» DIRECTIONS FOR THIS TASK
Filter these entries down to lines holding "clouds".

■ ■ ■

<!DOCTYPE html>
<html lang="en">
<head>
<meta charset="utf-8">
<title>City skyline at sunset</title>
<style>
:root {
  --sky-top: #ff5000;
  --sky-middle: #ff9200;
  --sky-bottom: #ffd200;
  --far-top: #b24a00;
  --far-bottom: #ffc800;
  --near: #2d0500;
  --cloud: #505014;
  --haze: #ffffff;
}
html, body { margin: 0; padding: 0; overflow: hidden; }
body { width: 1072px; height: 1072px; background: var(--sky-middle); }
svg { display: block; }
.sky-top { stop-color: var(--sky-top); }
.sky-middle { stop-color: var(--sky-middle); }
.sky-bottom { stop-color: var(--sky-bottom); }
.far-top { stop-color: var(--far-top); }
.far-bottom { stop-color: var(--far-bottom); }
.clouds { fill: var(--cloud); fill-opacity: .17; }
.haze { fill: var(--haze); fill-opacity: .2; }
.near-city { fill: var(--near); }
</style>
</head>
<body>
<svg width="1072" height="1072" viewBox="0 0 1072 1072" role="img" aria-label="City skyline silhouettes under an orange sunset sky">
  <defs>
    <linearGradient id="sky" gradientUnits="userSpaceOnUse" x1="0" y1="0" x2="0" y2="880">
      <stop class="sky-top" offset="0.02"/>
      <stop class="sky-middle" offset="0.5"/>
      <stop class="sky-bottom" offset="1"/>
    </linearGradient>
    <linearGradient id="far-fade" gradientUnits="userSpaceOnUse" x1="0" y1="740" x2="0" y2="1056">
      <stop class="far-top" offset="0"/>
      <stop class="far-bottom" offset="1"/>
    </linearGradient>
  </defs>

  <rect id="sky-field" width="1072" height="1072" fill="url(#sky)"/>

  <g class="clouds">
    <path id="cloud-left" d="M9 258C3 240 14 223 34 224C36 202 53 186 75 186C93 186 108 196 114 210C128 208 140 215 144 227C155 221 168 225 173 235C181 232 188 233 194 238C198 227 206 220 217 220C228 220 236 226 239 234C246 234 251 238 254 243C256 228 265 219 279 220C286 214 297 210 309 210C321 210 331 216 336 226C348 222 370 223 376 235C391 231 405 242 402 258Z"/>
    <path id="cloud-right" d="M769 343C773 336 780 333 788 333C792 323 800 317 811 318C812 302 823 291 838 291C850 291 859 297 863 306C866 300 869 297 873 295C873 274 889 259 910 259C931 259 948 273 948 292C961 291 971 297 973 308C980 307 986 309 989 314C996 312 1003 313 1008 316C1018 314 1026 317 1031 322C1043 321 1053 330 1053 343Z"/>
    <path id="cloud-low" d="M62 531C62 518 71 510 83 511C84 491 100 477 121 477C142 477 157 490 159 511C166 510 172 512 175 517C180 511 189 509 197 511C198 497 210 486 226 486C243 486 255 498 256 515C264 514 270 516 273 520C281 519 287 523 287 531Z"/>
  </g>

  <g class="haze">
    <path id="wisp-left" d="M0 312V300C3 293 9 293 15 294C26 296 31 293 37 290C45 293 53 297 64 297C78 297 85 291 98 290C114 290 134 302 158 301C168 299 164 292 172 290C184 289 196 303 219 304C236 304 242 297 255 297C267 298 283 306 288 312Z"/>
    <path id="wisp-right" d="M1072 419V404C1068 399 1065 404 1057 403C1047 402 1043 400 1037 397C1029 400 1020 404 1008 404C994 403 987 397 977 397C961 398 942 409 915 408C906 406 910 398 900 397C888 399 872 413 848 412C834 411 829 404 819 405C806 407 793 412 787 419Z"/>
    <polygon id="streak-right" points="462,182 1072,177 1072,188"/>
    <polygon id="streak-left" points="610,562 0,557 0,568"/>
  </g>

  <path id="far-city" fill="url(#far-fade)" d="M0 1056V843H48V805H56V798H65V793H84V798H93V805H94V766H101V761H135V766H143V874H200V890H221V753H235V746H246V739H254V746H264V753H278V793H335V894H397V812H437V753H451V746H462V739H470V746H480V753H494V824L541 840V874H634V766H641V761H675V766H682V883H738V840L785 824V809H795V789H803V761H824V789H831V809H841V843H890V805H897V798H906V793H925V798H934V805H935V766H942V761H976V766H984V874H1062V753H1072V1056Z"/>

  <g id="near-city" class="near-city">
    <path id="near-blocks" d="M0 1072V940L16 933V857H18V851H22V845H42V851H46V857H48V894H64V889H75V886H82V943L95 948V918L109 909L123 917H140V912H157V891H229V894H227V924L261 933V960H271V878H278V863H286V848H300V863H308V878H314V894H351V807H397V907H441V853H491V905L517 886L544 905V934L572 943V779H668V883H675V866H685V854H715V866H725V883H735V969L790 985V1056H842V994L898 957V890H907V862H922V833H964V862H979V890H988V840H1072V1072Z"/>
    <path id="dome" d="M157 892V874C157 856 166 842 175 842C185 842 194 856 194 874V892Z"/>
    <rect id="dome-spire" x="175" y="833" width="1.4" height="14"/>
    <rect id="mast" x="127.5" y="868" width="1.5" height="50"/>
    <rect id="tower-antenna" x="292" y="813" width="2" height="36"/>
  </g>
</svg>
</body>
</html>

■ ■ ■

» WRITTEN SOLUTION
.clouds { fill: var(--cloud); fill-opacity: .17; }
  <g class="clouds">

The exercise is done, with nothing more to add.